After playing in 11 games as a true freshman, Blankenship struggled to make progress after adding the mass needed to play on the strong side. With the depth chart at defensive end already in question, Blankenship is a true unknown entering 2016.

 

GRANT BLANKENSHIP
6’5″, 278
Junior, No. 92, DE

 

RECRUITING PROFILE

A late-riser on the recruiting scene, Blankenship turned down an offer from Charlie Strong to stick with his commitment to Notre Dame, his favorite program as a child. An early target by former defensive coordinator Bob Diaco, and he stuck with Notre Dame even after Diaco departed for UConn.

Not highly rated, Blankenship fell outside the 250 recruits on 247’s composite.

 

 

PLAYING CAREER

Freshman Season (2014): Played in 11 games, making 12 tackles including one TFL. Didn’t play against Navy or LSU. Made three tackles against Syracuse.

Sophomore Season (2015): Appeared in three games, making one assisted tackle. Played a season-high 10 snaps against UMass.

 

WHAT WE PROJECTED LAST YEAR

Blankenship’s participation took a step backwards. He looked like a potential redshirt until he played in garbage time. Partial credit, at best. Nobody gave Rochell and Day a break.

It’s too hard to project Blankenship as a 30-snap-a-game contributor. But if he’s forced into action, the experience he got last season will come in handy. More likely, Blankenship will be part of an expanded front seven depth chart, and will make it easier to keep guys like Isaac Rochell and Sheldon Day fresh.

As a second-year player, he and Andrew Trumbetti have a chance to both make big steps forward this season. If either can help a pass rush that needs to win more from base packages, it’ll be huge for the defense. Expect new defensive line coach Keith Gilmore to get this through to Blankenship, who likely derives fuel from being overlooked, something he certainly was last season.

 

FUTURE POTENTIAL

We’ll know a lot more about Blankenship’s future when the Irish enroll in summer school. If he’s there, it’ll signal that there’s a road back onto the team. If not, it’ll be another washout at defensive end, a position that’s been very difficult to keep together.

At this point, barring some remarkable change to his production or the depth chart, there doesn’t look like much of a road to playing time for Blankenship, at least not with Isaac Rochell on the roster in front of him.

 

CRYSTAL BALL

Very unclear.

I wouldn’t be surprised if Blankenship was a part of a different program come next fall or buried on the depth chart at Notre Dame. The one reason for optimism is the position he plays. There’s opportunity at defensive end, especially if you can rush the passer.

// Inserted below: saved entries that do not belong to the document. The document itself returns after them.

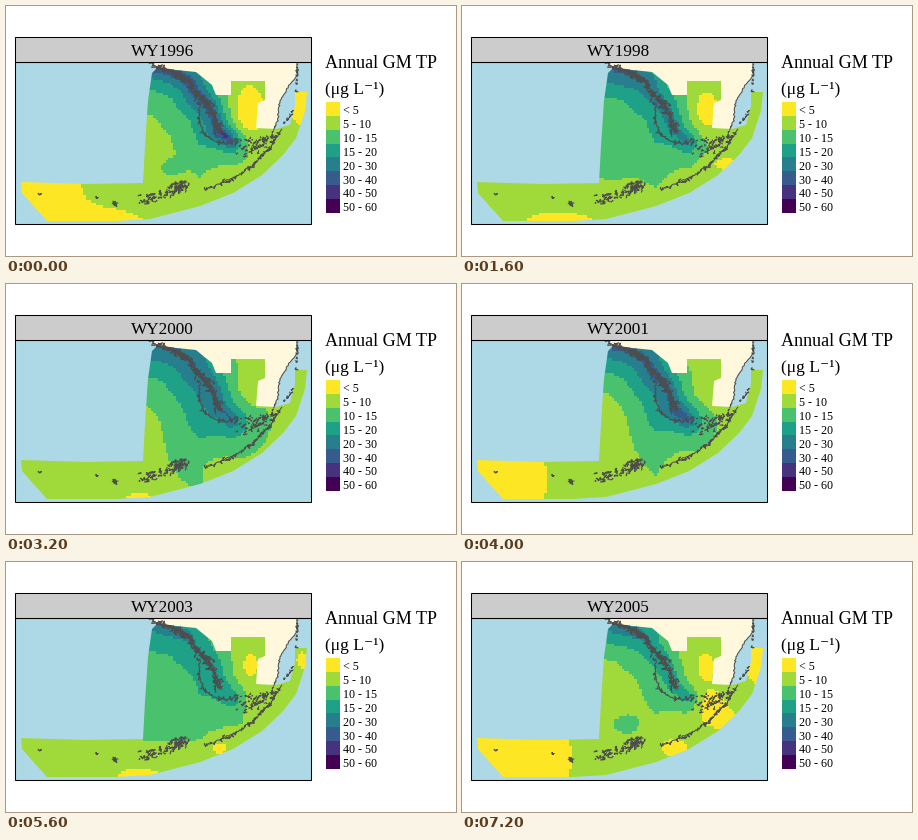
A matplotlib script for the animation above (8 s loop, 450 by 250 pixels).

```python
import numpy as np
import matplotlib.pyplot as plt
from matplotlib.animation import FuncAnimation
from matplotlib.collections import LineCollection
from matplotlib.colors import ListedColormap
from matplotlib.patches import Polygon, Rectangle
from matplotlib.path import Path

W, H, DPI = 450, 250, 100
COLORS = ["#FDE725", "#9FDA3A", "#4AC16D", "#1FA187",
          "#277F8E", "#365C8D", "#46327E", "#440154"]
LABELS = ["< 5", "5 - 10", "10 - 15", "15 - 20",
          "20 - 30", "30 - 40", "40 - 50", "50 - 60"]
SEA, LAND, COAST = "#ADD8E6", "#FFF8DC", "#4D4D4D"
SERIF = ["Liberation Serif", "DejaVu Serif"]

# Key points of the coast, from north-west to south-east
GULF = [(145, 57), (152, 62), (166, 65), (184, 76), (190, 87), (204, 102), (213, 124)]
CAPE = [(194, 97), (193, 112), (198, 128), (208, 135), (222, 138), (233, 133)]
BAY = [(291, 57), (291, 70), (283, 80), (274, 95), (271, 117), (267, 125)]
KEYS = [(199, 184), (228, 172), (246, 160), (263, 143), (276, 123)]

# Outer edge of the mapped area, then the rest of its outline
RIM = [(301, 86), (299, 105), (290, 132), (277, 149), (256, 169),
       (227, 187), (194, 200), (144, 213), (110, 215), (41, 215)]
REGION = RIM + [(16, 187), (15, 176), (80, 178), (137, 177), (139, 140),
                (142, 95), (146, 67), (151, 62), (190, 66), (206, 79),
                (210, 89), (225, 89), (225, 75), (259, 75), (259, 94),
                (252, 97), (250, 122), (270, 123), (284, 119), (289, 100),
                (289, 86)]

# Zones that rise or fall from year to year: centre and radii
ZONES = dict(west=(35, 195, 60, 55), bottom=(100, 216, 48, 13),
             bank=(135, 214, 30, 11), reef=(212, 186, 16, 10),
             keys=(262, 158, 22, 10), bay=(250, 144, 14, 14),
             east=(296, 99, 15, 24), inland=(243, 108, 15, 27),
             shelf=(141, 140, 30, 42), north=(158, 70, 28, 20),
             cape=(214, 130, 13, 11), spot=(163, 163, 15, 11))

# Strength and reach of the coastal plume, and the change in each zone
SEASONS = {
    1996: dict(coast=4.4, reach=22, cape=0.8, west=-0.85, bottom=-0.9,
               east=-1, inland=-1.7, spot=0.4),
    1997: dict(coast=4, reach=26, bottom=-1.1, east=-0.7, inland=-1.1),
    1998: dict(coast=3.2, reach=30, north=0.7, shelf=0.6, bottom=-0.9,
               keys=-0.9, inland=-1.3),
    1999: dict(coast=3.6, reach=30, west=-1, bank=-0.8, east=-1, inland=-1),
    2000: dict(coast=3.7, reach=40, shelf=-0.4, bank=-0.8, reef=-0.6, inland=-0.75),
    2001: dict(coast=4, reach=31, cape=0.6, shelf=-0.6, west=-1.1, inland=-0.56),
    2002: dict(coast=3.4, reach=32, shelf=0.3, bottom=-0.8, east=-1, inland=-0.9),
    2003: dict(coast=2.6, reach=36, north=0.5, shelf=0.7, bank=-1, reef=-0.9,
               bay=-0.7, east=-0.6, inland=-1.1),
    2004: dict(coast=1.9, reach=26, north=0.9, shelf=0.2, rim=-5,
               bottom=-1, reef=-1, bay=-0.7, inland=-1.5),
    2005: dict(coast=2.6, reach=20, north=0.9, spot=0.8, west=-2.4,
               reef=-1.1, keys=-0.9, bay=-1.4, east=-1.2, inland=-0.8),
}
YEARS = list(SEASONS)


def along(pts, t):
    """Points at fractions t of a polyline's length."""
    p = np.array(pts, float)
    d = np.r_[0, np.cumsum(np.hypot(*np.diff(p, axis=0).T))]
    return np.column_stack([np.interp(t * d[-1], d, p[:, k]) for k in (0, 1)])


X, Y = np.meshgrid(np.arange(10, 305, 2.5) + 1.25, np.arange(57, 217, 2.5) + 1.25)


def distance(pts):
    """Distance of every cell from a polyline."""
    px, py = along(pts, np.linspace(0, 1, 120)).T
    return np.hypot(X[..., None] - px, Y[..., None] - py).min(axis=-1)


# The plume fades faster towards the east
from_coast = distance(GULF + [(226, 136)]) * (1 + np.clip((X - 195) / 25, 0, 1))
SHAPES = {name: np.exp(-((X - x) / rx) ** 2 - ((Y - y) / ry) ** 2)
          for name, (x, y, rx, ry) in ZONES.items()}
SHAPES["rim"] = np.exp(-(distance(RIM) / 12) ** 2)


def levels(coast, reach, **zones):
    """Concentration class of every cell."""
    field = 1.5 + coast * np.exp(-from_coast / reach)
    for name, change in zones.items():
        field = field + change * SHAPES[name]
    return np.clip(np.floor(field), 0, len(COLORS) - 1)


rasters = [levels(**season) for season in SEASONS.values()]
rng = np.random.default_rng(7)


def ragged(pts, n, wobble):
    return along(pts, np.linspace(0, 1, n)) + rng.normal(0, wobble, (n, 2))


def islets(pts, n, spread, size):
    """Small island outlines strewn along a line."""
    centres = along(pts, rng.random(n)) + rng.normal(0, spread, (n, 2))
    return [c + rng.normal(0, size, (4, 2)) for c in centres]


fig = plt.figure(figsize=(W / DPI, H / DPI), dpi=DPI, facecolor="white")
ax = fig.add_axes([0, 0, 1, 1])
ax.axis("off")

ax.add_patch(Rectangle((9, 56), 296, 162, fc=SEA, ec="none"))
ax.add_patch(Polygon(GULF + [(222, 130), (250, 130)] + BAY[::-1],
                     fc=LAND, ec="none", zorder=1))
image = ax.imshow(rasters[0], cmap=ListedColormap(COLORS), vmin=-0.5, vmax=7.5,
                  extent=(10, 305, 217, 57), interpolation="nearest",
                  aspect="auto", zorder=2)
image.set_clip_path(Path(REGION + REGION[:1]), ax.transData)
ax.set(xlim=(0, W), ylim=(H, 0))

lines = [ragged(GULF, 80, 1.2), ragged(GULF, 60, 2), ragged(CAPE, 60, 0.6),
         ragged(BAY, 50, 0.5), ragged(KEYS, 80, 0.6)]
lines += islets(GULF[1:5], 45, 1.6, 1.2)
lines += islets(GULF[4:], 45, 2.8, 1.3)
lines += islets(CAPE, 15, 1.5, 0.9)
lines += islets([(230, 136), (262, 134)], 40, 4, 0.7)
lines += islets([(240, 148), (268, 129)], 40, 3, 0.8)
lines += islets(KEYS, 40, 0.8, 1)
lines += islets([(135, 195), (158, 188), (183, 179)], 75, 2.6, 1)
lines += islets([(164, 180), (184, 176)], 20, 2, 0.8)
lines += islets([(105, 197), (114, 199)], 8, 1, 1)
lines += islets([(291, 58), (290, 100), (279, 118)], 22, 0.6, 0.7)
lines += islets([(31, 188), (36, 188)], 3, 0.4, 0.5)
lines += islets([(88, 192), (92, 192)], 3, 0.4, 0.5)
coast = LineCollection(lines, colors=COAST, linewidths=0.75, zorder=3)
ax.add_collection(coast)
coast.set_clip_path(Rectangle((10, 57), 295, 161, transform=ax.transData))

ax.add_patch(Rectangle((9, 31), 296, 25, fc="#CCCCCC", ec="none", zorder=4))
for y, h in ((31, 25), (56, 162)):
    ax.add_patch(Rectangle((9, y), 296, h, fill=False, ec="black", lw=0.75, zorder=5))


def label(x, y, text, px, ha="left"):
    return ax.text(x, y, text, size=px * 72 / DPI, family=SERIF, ha=ha,
                   va="baseline", color="black", zorder=6)


title = label(156.5, 50, "", 17.3, "center")
label(319, 62, "Annual GM TP", 18.1)
label(319, 88, "(\u03bcg L\u207b\u00b9)", 17.5)
for i, (color, text) in enumerate(zip(COLORS, LABELS)):
    top = 95.8 + i * 13.9
    ax.add_patch(Rectangle((320, top), 14, 13.9, fc=color, ec="none", antialiased=False))
    label(337, top + 12.2, text, 12)


def update(i):
    image.set_data(rasters[i])
    title.set_text(f"WY{YEARS[i]}")
    return image, title


anim = FuncAnimation(fig, update, frames=len(YEARS), interval=800,
                     repeat=True, repeat_delay=0, blit=False)
plt.show()
```
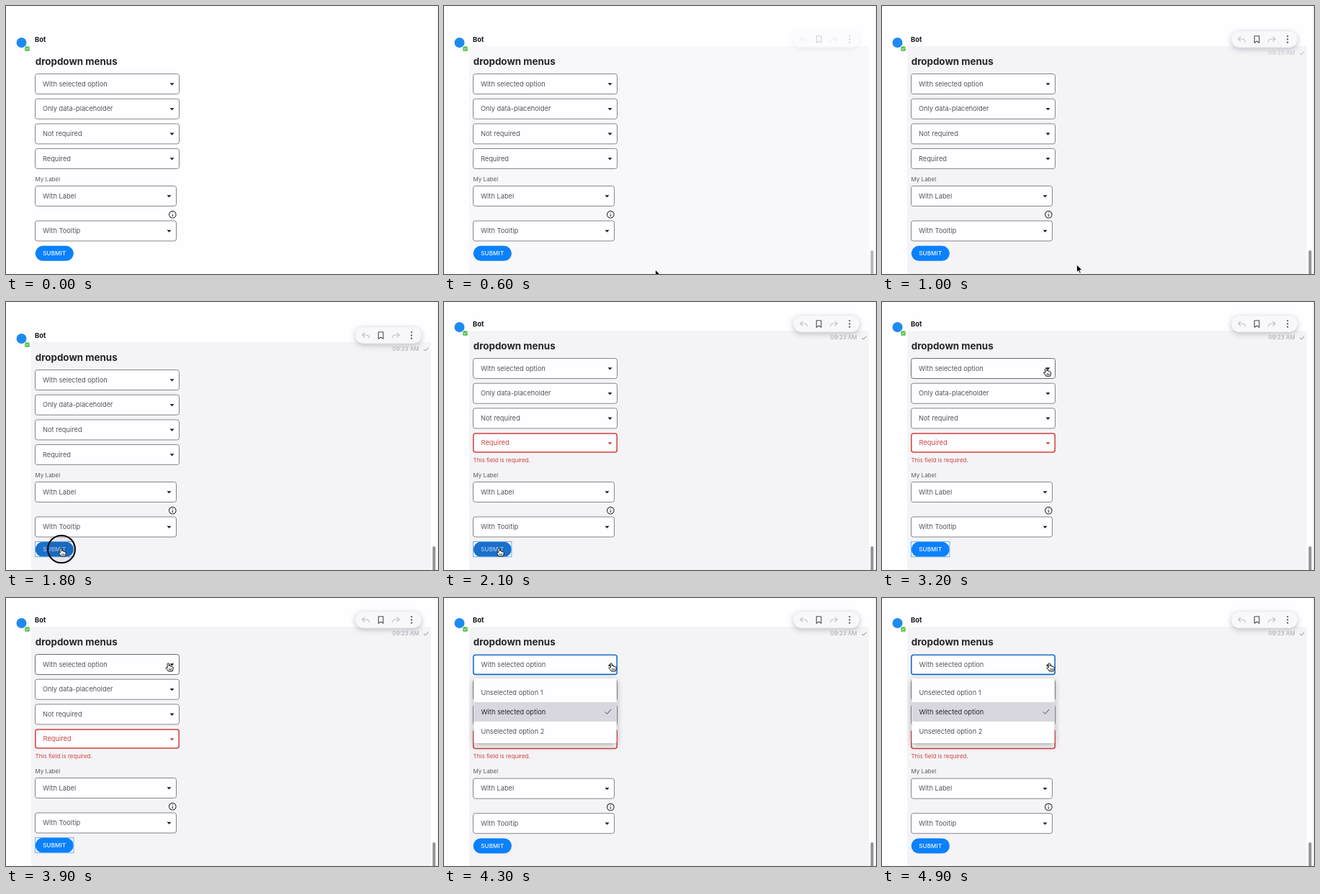
These frames come from a looping animation (600x373 px, 5000 ms). An HTML page:

```html
<!DOCTYPE html>
<html lang="en">
<head>
<meta charset="utf-8">
<title>Dropdown menus</title>
<style>
html, body { margin: 0; width: 100%; height: 100%; overflow: hidden; background: #fefdff; }
svg { display: block; width: 600px; height: 373px; font-family: Inter, "Liberation Sans", sans-serif; }
.field rect { fill: #fefdff; stroke: #85868b; }
.field text, .menu text { font-size: 9.25px; fill: #53555c; }
.field path { fill: #1c1d20; }
.field.hover rect { stroke: #6c6d73; }
.field.open rect { stroke: #1a6fc4; stroke-width: 1.6; }
.field.error rect { stroke: #d0403a; stroke-width: 1.5; }
.field.error text, .field.error path { fill: #cc4740; }
.small { font-size: 8px; fill: #5c5e64; }
.line { fill: none; stroke-linecap: round; stroke-linejoin: round; }
</style>
</head>
<body>
<svg id="stage" viewBox="0 0 600 373" xmlns="http://www.w3.org/2000/svg">
  <defs>
    <filter id="soft" x="-25%" y="-80%" width="150%" height="290%">
      <feDropShadow dx="0" dy="2" stdDeviation="4" flood-color="#25272b" flood-opacity=".27"/>
    </filter>
    <filter id="deep" x="-15%" y="-15%" width="130%" height="140%">
      <feDropShadow dx="0" dy="3" stdDeviation="4" flood-color="#25272b" flood-opacity=".38"/>
    </filter>
  </defs>
  <rect width="600" height="373" fill="#fefdff"/>
  <rect x="599" width="1" height="373" fill="#efeef1"/>
  <rect id="panel" x="35" width="555" height="400" rx="2" fill="#f4f3f6"/>
  <path id="thumb" d="M592.5 374V342q0-2 2-2t2 2V374z" fill="#929196"/>

  <g id="top">
    <circle cx="21.5" cy="51" r="7" fill="#1e8af0"/>
    <rect x="25.5" y="55.5" width="8" height="8" rx="2" fill="#fefdff"/>
    <rect x="26.2" y="56.2" width="6.6" height="6.6" rx="1.5" fill="#57c04d"/>
    <path class="line" d="M27.8 59.5l1.2 1.2 2.2-2.3" stroke="#fff"/>
    <text x="40" y="49.7" font-size="9.33" font-weight="700" fill="#141518">Bot</text>
    <text x="40.7" y="82" font-size="13.4" font-weight="700" fill="#25272b">dropdown menus</text>
  </g>
  <g id="fields"></g>
  <g id="low">
    <text class="small" x="40.6" y="243.5">My Label</text>
    <g class="line" stroke="#33353a" stroke-width="1.1">
      <circle cx="231.3" cy="290.2" r="4.8"/>
      <path d="M231.3 290v2.6M231.3 287.7v.1"/>
    </g>
    <rect id="pill" x="40.7" y="333.8" width="53.2" height="21" rx="10.5"/>
    <rect id="focus" x="40.5" y="333.5" width="53.4" height="21.2" fill="none" stroke="#6fb2f3"/>
    <text id="submit" x="67.3" y="347.2" text-anchor="middle" font-size="8" font-weight="500" letter-spacing=".2">SUBMIT</text>
  </g>
  <text id="error" class="small" x="40.6" y="222.6" style="fill:#cc4740">This field is required.</text>

  <g id="tools">
    <rect x="485.5" y="35.5" width="91" height="22" rx="11" fill="#f8f7fa" filter="url(#soft)"/>
    <g class="line" stroke-width="1.1">
      <path d="M498 43l-3.3 3 3.3 3M495 46h5.5q3.5 0 4 4" stroke="#c3c2c8"/>
      <path d="M517.3 41.7h6.6v9.6l-3.3-2.3-3.3 2.3z" stroke="#4b4d54"/>
      <path d="M543 43l3.3 3-3.3 3M546 46h-5.5q-3.5 0-4 4" stroke="#c3c2c8"/>
      <path d="M563.3 42v.1M563.3 46.3v.1M563.3 50.6v.1" stroke="#4b4d54" stroke-width="2.2"/>
    </g>
  </g>
  <g id="time">
    <text x="536.6" y="68.4" font-size="8" fill="#a9a8ad">09:23 AM</text>
    <path class="line" d="M580.6 66.2l1.8 1.8 3.7-4" stroke="#85868b"/>
  </g>

  <g id="menu" class="menu">
    <rect x="41.5" y="112" width="198" height="90" rx="2" fill="#fefdff" filter="url(#deep)"/>
    <rect x="41.5" y="145" width="198" height="27" fill="#d8d7df"/>
    <text x="51.5" y="135.2">Unselected option 1</text>
    <text x="51.5" y="161.9" style="fill:#25272b">With selected option</text>
    <text x="51.5" y="188.5">Unselected option 2</text>
    <path class="line" d="M224 158.7l2.6 2.6 5.2-6" stroke="#45474d"/>
  </g>

  <circle id="ring" cx="77" cy="344" r="19" fill="#000" fill-opacity=".06" stroke="#0b0b0c" stroke-width="2"/>
  <path id="arrow" d="M-.5 0V10.6L2 8.4 3.6 12.1 5.3 11.4 3.7 7.8H7.1Z" fill="#000" stroke="#fff" stroke-width=".8"/>
  <g id="hand" class="line">
    <path d="M-2 .2Q-2-1.2-.8-1.2 .4-1.2 .4 .2V3Q2-1 2.8 3.4 4 2.4 4.8 4 6.2 3.4 6.2 5.2 6.2 8 5 10H-.6Q-1.6 7.8-4 5.6-4.4 4-2 5Z" style="fill:#fff" stroke="#111" stroke-width="1"/>
    <path d="M.6 6.4v2M2.2 6.4v2M3.8 6.4v2" stroke="#111" stroke-width=".7"/>
  </g>
</svg>
<script>
const LOOP = 5000, STEP = 100;
const NS = "http://www.w3.org/2000/svg";
const $ = id => document.getElementById(id);
const set = (el, attrs) => { for (const k in attrs) el.setAttribute(k, attrs[k]); };
const show = (el, on) => set(el, { visibility: on ? "visible" : "hidden" });
const shift = (el, x, y) => set(el, { transform: `translate(${x} ${y})` });
const ramp = (t, a, b) => Math.min(1, Math.max(0, (t - a) / (b - a)));

function add(parent, tag, attrs, text) {
  const el = document.createElementNS(NS, tag);
  set(el, attrs);
  if (text) el.textContent = text;
  return parent.appendChild(el);
}

function field(label, y, w = 200) {
  const g = add($("fields"), "g", { class: "field" });
  const box = add(g, "rect", { x: 40.5, y: 0, width: w, height: 28, rx: 3 });
  const text = add(g, "text", { x: 51, y: 17.2 }, label);
  const tip = add(g, "path", { d: `M${w + 27.5} 12.7h6l-3 3.3z` });
  return { g, box, text, tip, y, w };
}

const fields = [
  field("With selected option", 94.5),
  field("Only data-placeholder", 129.2),
  field("Not required", 163.9),
  field("Required", 198.5),
  field("With Label", 250.5, 196),
  field("With Tooltip", 299, 196)
];

// pointer path: time, x, y
const path = [
  [0, 312, 380], [100, 312, 369], [200, 262, 369], [300, 280, 380],
  [400, 305, 380], [500, 300, 369], [1000, 271, 360], [1100, 255, 359],
  [1200, 212, 356], [1300, 155, 351], [1400, 110, 347], [1500, 85, 345],
  [1600, 77, 344], [2300, 77, 344], [2400, 112, 338], [2500, 250, 290],
  [2600, 420, 205], [2700, 384, 156], [2800, 295, 114], [2900, 236, 97],
  [3300, 226, 92], [4100, 226, 92], [4200, 233, 92], [LOOP, 233, 92]
];

function pointer(t) {
  const i = path.findIndex(p => p[0] > t);
  const [a, b] = [path[i - 1], path[i]];
  const k = ramp(t, a[0], b[0]);
  return [a[1] + (b[1] - a[1]) * k, a[2] + (b[2] - a[2]) * k];
}

function drawFields(invalid, hover, open) {
  fields.forEach((f, i) => {
    const bad = invalid && i === 3;
    const active = open && i === 0;
    const thick = bad || active;
    const up = invalid && i < 4 ? 16 : 0;
    shift(f.g, 0, f.y - up + (open ? 0.7 : 0));
    const state = bad ? " error" : active ? " open" : hover && i === 0 ? " hover" : "";
    f.g.setAttribute("class", "field" + state);
    set(f.box, { x: thick ? 40.8 : 40.5, width: f.w - (thick ? 0.6 : 0),
      y: bad ? 0.4 : 0, height: bad ? 26 : thick ? 27.2 : 28 });
    set(f.text, { x: thick ? 51.6 : 51, y: bad ? 16.6 : 17.2 });
  });
  set(fields[0].tip, { d: open ? "M227.5 15.5h6l-3-3.3z" : "M227.5 12.7h6l-3 3.3z" });
}

function render(ms) {
  const t = Math.floor((ms % LOOP) / STEP) * STEP;
  const invalid = t >= 2000, open = t >= 4300;
  const press = t >= 1500 && t < 2400;
  const dy = invalid ? -16 : 0;

  for (const id of ["top", "tools", "time"]) shift($(id), 0, dy);
  set($("panel"), { y: 56 + dy, opacity: ramp(t, 400, 800) });
  set($("tools"), { opacity: ramp(t, 500, 900) });
  set($("time"), { opacity: 0.55 * ramp(t, 600, 1000) + 0.45 * ramp(t, 1000, 1200) });
  set($("thumb"), { opacity: ramp(t, 400, 700) });

  drawFields(invalid, t >= 2900, open);
  shift($("low"), 0, open ? 0.7 : 0);
  shift($("error"), 0, open ? 0.7 : 0);
  show($("error"), invalid);
  show($("menu"), open);
  show($("focus"), t >= 1800 && t < 4200);
  set($("pill"), { fill: press ? "#1a70cb" : "#0b81fc" });
  set($("submit"), { fill: press ? "#a9cdf2" : "#f4f9ff" });

  const [x, y] = pointer(t);
  const hand = press || t >= 2900;
  show($("hand"), hand);
  show($("arrow"), !hand);
  shift($(hand ? "hand" : "arrow"), x, y);

  const click = t === 1800 || t === 4200 ? 1 : t === 1900 ? 0.5 : 0;
  set($("ring"), { cx: x, cy: y, opacity: click });
}

const start = performance.now();
function tick(now) {
  render(Math.max(0, now - start));
  requestAnimationFrame(tick);
}
render(0);
requestAnimationFrame(tick);
</script>
</body>
</html>
```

Blankenship hasn’t show that ability yet. Part of that came from gaining a ton of weight between his freshman and sophomore seasons. The other part of it was scheme—he was recruited by Bob Diaco to play a different type of end.

Let’s get Blankenship out of the doghouse and back onto the field before we look for optimism.

 

2016’s Irish A-to-Z
Josh Adams
Josh Barajas
Alex Bars
Asmar Bilal
Hunter Bivin

 

This week’s episode of Blown Coverage features me pitching John Walters on the perfect three-year solution for Notre Dame’s QB conundrum. And a bunch of other stuff. Enjoy.